DATASET EXTRACT Block Start

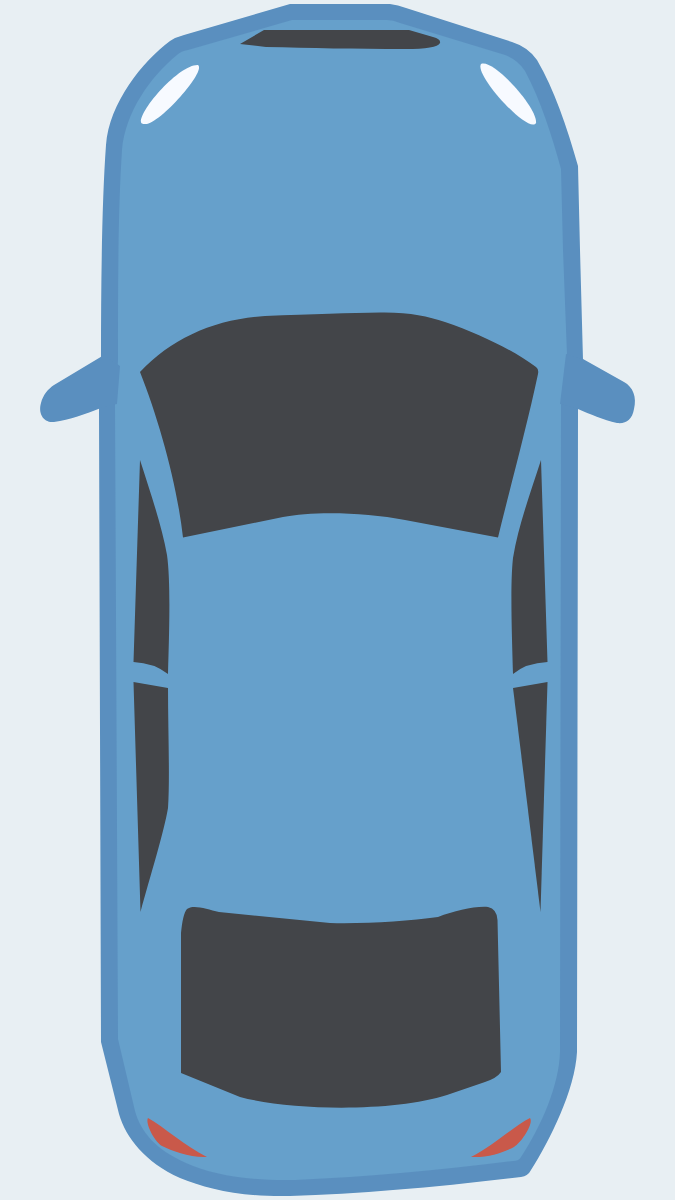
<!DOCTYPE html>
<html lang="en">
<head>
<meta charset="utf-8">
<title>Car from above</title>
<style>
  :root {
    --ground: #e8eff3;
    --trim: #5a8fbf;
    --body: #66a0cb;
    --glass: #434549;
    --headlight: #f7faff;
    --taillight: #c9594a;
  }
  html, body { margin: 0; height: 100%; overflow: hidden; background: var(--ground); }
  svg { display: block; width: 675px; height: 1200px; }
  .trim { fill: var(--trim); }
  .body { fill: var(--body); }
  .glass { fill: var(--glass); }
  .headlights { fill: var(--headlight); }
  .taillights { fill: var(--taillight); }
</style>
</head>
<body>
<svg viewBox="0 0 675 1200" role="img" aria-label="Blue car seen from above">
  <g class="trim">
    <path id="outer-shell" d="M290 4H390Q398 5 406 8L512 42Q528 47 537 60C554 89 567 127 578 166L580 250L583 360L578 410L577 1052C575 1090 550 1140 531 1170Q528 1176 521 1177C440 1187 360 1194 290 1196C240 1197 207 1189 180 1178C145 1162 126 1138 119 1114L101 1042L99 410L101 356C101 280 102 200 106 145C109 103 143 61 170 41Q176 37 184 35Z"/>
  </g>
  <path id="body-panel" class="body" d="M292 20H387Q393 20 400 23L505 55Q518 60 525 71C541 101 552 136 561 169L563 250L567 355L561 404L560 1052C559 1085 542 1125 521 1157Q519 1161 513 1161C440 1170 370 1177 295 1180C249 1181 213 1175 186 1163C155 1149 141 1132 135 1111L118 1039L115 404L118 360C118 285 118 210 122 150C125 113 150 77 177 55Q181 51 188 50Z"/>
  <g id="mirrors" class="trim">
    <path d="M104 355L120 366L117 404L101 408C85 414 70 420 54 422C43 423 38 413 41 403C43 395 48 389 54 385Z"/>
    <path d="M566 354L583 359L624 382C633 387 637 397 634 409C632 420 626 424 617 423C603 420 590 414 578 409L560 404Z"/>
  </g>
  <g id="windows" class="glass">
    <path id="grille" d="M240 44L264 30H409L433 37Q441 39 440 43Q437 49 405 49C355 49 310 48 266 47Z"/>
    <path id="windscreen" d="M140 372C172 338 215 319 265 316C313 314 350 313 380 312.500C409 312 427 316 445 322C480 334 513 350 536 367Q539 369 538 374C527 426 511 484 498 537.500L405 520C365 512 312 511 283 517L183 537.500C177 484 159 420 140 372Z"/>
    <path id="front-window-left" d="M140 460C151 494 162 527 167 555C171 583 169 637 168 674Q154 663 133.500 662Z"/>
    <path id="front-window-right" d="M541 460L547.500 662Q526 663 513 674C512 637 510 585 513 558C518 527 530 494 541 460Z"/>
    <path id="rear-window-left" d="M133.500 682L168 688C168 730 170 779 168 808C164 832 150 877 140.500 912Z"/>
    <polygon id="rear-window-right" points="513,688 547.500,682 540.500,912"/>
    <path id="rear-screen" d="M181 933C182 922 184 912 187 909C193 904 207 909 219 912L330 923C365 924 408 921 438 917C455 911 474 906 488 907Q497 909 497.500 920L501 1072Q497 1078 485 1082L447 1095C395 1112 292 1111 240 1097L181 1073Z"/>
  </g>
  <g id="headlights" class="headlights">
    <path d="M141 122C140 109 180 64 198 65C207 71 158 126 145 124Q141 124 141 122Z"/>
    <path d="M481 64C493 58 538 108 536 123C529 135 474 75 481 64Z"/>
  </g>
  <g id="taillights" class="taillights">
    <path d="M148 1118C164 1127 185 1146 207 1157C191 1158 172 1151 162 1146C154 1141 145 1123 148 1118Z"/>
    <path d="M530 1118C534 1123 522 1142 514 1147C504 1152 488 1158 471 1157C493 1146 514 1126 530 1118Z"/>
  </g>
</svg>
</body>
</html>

DATASET EXTRACT Block End
DATASET EXTRACT Block Start

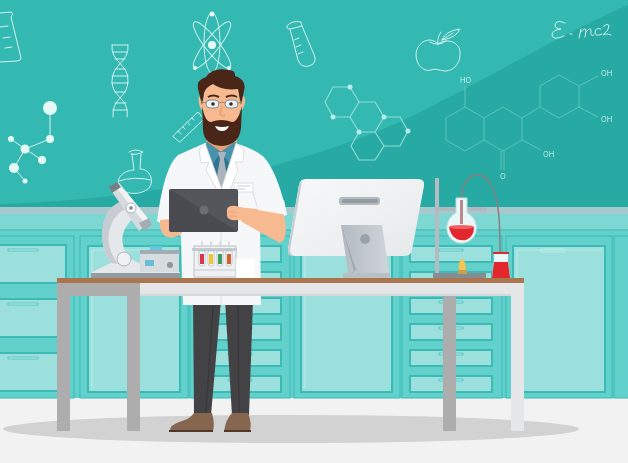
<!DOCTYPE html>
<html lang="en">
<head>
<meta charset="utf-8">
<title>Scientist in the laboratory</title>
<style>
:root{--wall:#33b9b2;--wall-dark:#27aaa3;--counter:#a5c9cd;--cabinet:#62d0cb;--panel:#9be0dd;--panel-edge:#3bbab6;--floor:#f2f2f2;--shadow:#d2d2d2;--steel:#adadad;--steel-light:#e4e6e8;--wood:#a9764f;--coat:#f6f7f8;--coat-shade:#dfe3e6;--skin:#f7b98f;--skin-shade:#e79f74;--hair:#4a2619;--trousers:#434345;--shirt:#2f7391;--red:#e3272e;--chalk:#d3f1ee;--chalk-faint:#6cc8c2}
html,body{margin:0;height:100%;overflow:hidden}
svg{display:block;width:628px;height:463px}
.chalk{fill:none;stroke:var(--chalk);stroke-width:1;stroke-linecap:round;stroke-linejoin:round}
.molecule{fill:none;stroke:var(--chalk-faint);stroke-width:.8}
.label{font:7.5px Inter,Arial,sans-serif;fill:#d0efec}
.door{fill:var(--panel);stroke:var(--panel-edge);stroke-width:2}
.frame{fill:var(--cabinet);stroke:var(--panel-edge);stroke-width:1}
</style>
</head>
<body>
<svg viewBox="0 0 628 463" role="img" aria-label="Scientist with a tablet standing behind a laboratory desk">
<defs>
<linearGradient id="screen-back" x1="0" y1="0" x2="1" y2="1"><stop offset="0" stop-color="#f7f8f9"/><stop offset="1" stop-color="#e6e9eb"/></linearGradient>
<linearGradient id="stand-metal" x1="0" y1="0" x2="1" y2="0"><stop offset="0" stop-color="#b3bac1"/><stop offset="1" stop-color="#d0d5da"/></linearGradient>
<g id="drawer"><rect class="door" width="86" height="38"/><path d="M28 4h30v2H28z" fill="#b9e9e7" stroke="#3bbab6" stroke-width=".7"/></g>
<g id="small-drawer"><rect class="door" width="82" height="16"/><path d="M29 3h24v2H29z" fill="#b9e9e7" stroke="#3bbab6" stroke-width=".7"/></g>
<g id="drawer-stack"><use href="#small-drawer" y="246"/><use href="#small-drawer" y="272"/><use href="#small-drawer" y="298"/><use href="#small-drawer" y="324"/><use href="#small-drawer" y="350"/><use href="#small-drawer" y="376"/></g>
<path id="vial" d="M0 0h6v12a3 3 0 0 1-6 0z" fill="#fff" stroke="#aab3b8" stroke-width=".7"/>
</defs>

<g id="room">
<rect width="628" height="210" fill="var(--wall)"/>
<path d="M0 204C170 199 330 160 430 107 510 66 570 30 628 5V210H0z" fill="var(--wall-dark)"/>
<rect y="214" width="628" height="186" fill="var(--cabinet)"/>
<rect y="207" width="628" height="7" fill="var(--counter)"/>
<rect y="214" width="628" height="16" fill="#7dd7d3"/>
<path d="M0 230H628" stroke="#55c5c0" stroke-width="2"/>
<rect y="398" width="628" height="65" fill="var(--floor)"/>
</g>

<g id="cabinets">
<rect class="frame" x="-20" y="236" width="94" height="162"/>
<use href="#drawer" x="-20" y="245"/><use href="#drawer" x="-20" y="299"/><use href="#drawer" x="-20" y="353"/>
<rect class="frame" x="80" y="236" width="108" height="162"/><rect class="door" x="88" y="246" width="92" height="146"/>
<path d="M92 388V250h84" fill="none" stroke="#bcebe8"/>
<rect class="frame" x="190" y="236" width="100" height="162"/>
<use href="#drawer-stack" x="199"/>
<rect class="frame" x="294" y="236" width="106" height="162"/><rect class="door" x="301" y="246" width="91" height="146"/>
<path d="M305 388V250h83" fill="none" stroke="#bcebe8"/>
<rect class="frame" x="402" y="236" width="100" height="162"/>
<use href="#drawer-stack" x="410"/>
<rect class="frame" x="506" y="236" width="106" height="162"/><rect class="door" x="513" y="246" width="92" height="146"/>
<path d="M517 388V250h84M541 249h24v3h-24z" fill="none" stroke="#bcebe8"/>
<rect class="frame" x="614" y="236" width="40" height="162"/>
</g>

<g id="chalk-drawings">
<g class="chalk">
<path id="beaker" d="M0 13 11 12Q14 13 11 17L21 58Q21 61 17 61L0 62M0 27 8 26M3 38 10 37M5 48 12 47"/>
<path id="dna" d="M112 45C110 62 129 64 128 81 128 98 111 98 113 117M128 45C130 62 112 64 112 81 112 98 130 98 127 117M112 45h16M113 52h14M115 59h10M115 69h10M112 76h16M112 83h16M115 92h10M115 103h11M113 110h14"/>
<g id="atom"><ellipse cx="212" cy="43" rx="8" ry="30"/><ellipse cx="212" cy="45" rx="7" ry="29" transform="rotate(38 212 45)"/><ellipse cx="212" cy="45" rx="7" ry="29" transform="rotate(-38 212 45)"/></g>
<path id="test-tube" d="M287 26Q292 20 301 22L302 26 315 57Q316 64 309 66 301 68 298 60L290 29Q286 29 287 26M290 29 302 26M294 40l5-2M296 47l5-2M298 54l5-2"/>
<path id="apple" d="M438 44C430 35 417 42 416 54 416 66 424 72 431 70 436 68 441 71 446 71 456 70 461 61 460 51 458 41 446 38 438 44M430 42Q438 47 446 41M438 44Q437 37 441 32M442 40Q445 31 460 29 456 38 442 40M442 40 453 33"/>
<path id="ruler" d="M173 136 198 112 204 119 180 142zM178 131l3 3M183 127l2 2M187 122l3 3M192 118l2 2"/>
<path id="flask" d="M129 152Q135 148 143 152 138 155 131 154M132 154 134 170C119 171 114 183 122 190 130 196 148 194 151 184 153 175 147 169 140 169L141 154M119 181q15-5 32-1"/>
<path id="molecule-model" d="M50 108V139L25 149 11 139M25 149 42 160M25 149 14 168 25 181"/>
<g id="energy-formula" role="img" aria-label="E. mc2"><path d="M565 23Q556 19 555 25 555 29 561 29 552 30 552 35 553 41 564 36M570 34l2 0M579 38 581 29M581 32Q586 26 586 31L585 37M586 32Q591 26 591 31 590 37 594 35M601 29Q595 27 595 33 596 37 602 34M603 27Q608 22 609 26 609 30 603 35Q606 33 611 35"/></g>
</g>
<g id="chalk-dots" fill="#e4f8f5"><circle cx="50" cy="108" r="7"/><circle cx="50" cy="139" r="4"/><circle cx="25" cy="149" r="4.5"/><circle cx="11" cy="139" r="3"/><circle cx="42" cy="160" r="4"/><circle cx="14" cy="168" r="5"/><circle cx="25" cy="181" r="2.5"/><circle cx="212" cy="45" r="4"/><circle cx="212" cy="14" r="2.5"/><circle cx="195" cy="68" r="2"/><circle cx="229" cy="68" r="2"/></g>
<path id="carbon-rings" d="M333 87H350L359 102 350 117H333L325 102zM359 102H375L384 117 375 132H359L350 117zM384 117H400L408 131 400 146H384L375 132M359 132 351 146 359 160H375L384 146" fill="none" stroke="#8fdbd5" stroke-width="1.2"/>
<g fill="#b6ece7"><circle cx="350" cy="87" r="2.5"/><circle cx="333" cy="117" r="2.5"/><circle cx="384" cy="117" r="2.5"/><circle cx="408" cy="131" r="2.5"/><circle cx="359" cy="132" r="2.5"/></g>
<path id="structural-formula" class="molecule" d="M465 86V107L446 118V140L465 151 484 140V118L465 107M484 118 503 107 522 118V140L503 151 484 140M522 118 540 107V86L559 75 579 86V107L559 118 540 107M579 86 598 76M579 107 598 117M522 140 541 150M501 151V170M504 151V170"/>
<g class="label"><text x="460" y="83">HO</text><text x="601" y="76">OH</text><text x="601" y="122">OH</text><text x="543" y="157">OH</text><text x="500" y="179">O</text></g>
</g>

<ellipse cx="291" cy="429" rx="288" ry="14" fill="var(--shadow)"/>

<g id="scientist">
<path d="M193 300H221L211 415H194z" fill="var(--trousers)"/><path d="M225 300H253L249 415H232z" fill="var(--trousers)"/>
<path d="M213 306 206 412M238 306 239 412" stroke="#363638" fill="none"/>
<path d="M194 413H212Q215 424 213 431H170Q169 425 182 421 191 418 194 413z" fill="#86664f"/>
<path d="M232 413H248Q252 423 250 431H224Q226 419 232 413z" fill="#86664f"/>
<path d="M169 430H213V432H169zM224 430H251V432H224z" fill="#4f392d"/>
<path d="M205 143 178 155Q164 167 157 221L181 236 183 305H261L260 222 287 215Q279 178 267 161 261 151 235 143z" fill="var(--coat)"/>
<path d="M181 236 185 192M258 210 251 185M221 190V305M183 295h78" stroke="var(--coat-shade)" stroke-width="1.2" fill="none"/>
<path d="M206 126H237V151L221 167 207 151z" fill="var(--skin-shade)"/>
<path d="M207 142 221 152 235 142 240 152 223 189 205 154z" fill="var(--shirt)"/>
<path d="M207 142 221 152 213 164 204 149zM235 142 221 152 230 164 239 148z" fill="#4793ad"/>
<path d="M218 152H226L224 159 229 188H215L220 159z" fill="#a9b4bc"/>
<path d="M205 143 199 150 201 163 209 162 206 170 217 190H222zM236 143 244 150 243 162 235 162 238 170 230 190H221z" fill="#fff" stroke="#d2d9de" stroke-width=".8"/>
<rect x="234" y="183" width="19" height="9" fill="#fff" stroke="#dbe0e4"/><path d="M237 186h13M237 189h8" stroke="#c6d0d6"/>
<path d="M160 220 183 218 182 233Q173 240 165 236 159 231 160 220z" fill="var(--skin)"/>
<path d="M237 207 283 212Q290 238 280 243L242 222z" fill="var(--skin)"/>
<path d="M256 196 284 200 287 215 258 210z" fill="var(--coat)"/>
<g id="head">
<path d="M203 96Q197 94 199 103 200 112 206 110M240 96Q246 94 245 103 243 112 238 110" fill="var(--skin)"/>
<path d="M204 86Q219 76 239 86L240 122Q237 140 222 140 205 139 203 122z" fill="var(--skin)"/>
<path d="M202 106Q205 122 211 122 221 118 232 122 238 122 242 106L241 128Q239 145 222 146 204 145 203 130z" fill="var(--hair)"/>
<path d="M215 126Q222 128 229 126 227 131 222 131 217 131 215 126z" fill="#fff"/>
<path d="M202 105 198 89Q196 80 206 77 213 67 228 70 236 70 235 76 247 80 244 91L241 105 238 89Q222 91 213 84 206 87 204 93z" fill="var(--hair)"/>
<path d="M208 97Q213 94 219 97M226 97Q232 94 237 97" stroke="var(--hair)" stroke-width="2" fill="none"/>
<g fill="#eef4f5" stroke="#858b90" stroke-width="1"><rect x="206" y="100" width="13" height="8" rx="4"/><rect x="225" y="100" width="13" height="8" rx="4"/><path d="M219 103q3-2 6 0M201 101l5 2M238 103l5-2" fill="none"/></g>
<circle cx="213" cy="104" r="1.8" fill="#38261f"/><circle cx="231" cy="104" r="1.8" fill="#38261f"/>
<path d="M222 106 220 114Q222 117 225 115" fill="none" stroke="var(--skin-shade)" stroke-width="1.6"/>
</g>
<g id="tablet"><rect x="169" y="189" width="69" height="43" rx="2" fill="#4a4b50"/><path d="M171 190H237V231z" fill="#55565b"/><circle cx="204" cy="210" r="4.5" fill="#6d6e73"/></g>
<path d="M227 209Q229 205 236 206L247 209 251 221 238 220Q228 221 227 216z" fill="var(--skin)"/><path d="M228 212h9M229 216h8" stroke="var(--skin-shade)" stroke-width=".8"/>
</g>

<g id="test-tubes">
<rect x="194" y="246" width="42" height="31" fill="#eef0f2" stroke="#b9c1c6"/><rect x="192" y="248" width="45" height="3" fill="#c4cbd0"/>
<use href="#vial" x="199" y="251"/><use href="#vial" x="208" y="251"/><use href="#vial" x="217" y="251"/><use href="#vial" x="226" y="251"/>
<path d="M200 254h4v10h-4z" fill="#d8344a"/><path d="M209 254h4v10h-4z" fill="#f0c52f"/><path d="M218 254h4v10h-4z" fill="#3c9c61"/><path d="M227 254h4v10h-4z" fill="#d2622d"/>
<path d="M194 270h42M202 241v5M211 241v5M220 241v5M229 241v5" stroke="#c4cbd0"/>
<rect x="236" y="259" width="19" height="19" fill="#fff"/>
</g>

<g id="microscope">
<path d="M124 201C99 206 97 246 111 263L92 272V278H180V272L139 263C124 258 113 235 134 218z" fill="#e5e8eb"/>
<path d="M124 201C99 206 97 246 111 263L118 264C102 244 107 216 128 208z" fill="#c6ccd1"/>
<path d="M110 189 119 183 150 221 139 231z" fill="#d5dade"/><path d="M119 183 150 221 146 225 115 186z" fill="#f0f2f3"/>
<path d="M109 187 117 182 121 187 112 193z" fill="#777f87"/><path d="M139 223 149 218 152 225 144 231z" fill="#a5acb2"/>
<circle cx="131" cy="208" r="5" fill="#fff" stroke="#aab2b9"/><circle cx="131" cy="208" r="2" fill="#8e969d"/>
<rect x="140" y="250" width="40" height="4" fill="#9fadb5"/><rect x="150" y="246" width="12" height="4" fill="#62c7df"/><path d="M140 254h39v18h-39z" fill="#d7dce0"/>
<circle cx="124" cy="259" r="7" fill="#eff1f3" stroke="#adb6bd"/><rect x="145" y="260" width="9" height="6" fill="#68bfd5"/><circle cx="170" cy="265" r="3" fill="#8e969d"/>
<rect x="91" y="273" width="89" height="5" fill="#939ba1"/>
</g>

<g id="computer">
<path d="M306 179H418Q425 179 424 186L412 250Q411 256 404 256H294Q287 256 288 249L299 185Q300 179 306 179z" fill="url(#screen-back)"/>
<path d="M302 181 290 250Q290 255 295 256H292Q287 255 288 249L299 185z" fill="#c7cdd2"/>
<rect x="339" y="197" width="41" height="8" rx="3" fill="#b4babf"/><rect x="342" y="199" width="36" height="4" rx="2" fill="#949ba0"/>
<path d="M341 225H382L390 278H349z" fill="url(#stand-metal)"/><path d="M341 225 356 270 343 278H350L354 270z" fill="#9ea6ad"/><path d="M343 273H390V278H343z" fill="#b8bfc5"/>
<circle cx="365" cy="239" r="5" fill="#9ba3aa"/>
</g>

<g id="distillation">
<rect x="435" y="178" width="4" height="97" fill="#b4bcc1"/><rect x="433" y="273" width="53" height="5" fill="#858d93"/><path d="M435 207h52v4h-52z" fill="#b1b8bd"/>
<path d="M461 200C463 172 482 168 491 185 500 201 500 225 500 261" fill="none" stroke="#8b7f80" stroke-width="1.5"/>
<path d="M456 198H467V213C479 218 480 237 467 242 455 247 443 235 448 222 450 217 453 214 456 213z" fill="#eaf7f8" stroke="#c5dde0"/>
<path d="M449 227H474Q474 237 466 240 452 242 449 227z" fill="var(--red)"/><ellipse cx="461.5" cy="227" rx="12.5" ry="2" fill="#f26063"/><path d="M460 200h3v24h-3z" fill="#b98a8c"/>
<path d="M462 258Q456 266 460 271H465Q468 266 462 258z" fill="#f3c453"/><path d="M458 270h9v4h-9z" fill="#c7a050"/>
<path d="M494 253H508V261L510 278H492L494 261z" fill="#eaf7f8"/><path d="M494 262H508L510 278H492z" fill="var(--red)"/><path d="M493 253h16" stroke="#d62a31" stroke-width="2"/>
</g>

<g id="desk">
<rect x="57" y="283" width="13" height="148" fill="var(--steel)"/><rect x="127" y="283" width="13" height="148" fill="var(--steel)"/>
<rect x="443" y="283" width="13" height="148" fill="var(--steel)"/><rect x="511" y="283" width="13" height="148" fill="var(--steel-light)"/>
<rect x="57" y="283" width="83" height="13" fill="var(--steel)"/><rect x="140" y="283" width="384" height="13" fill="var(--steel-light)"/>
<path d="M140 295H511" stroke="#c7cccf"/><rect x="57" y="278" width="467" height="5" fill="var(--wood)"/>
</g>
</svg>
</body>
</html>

DATASET EXTRACT Block End

TASK DETAILS
Work out how many lines of the listing contain the string "label". Please reply with the number only.

TASK OUTPUT
5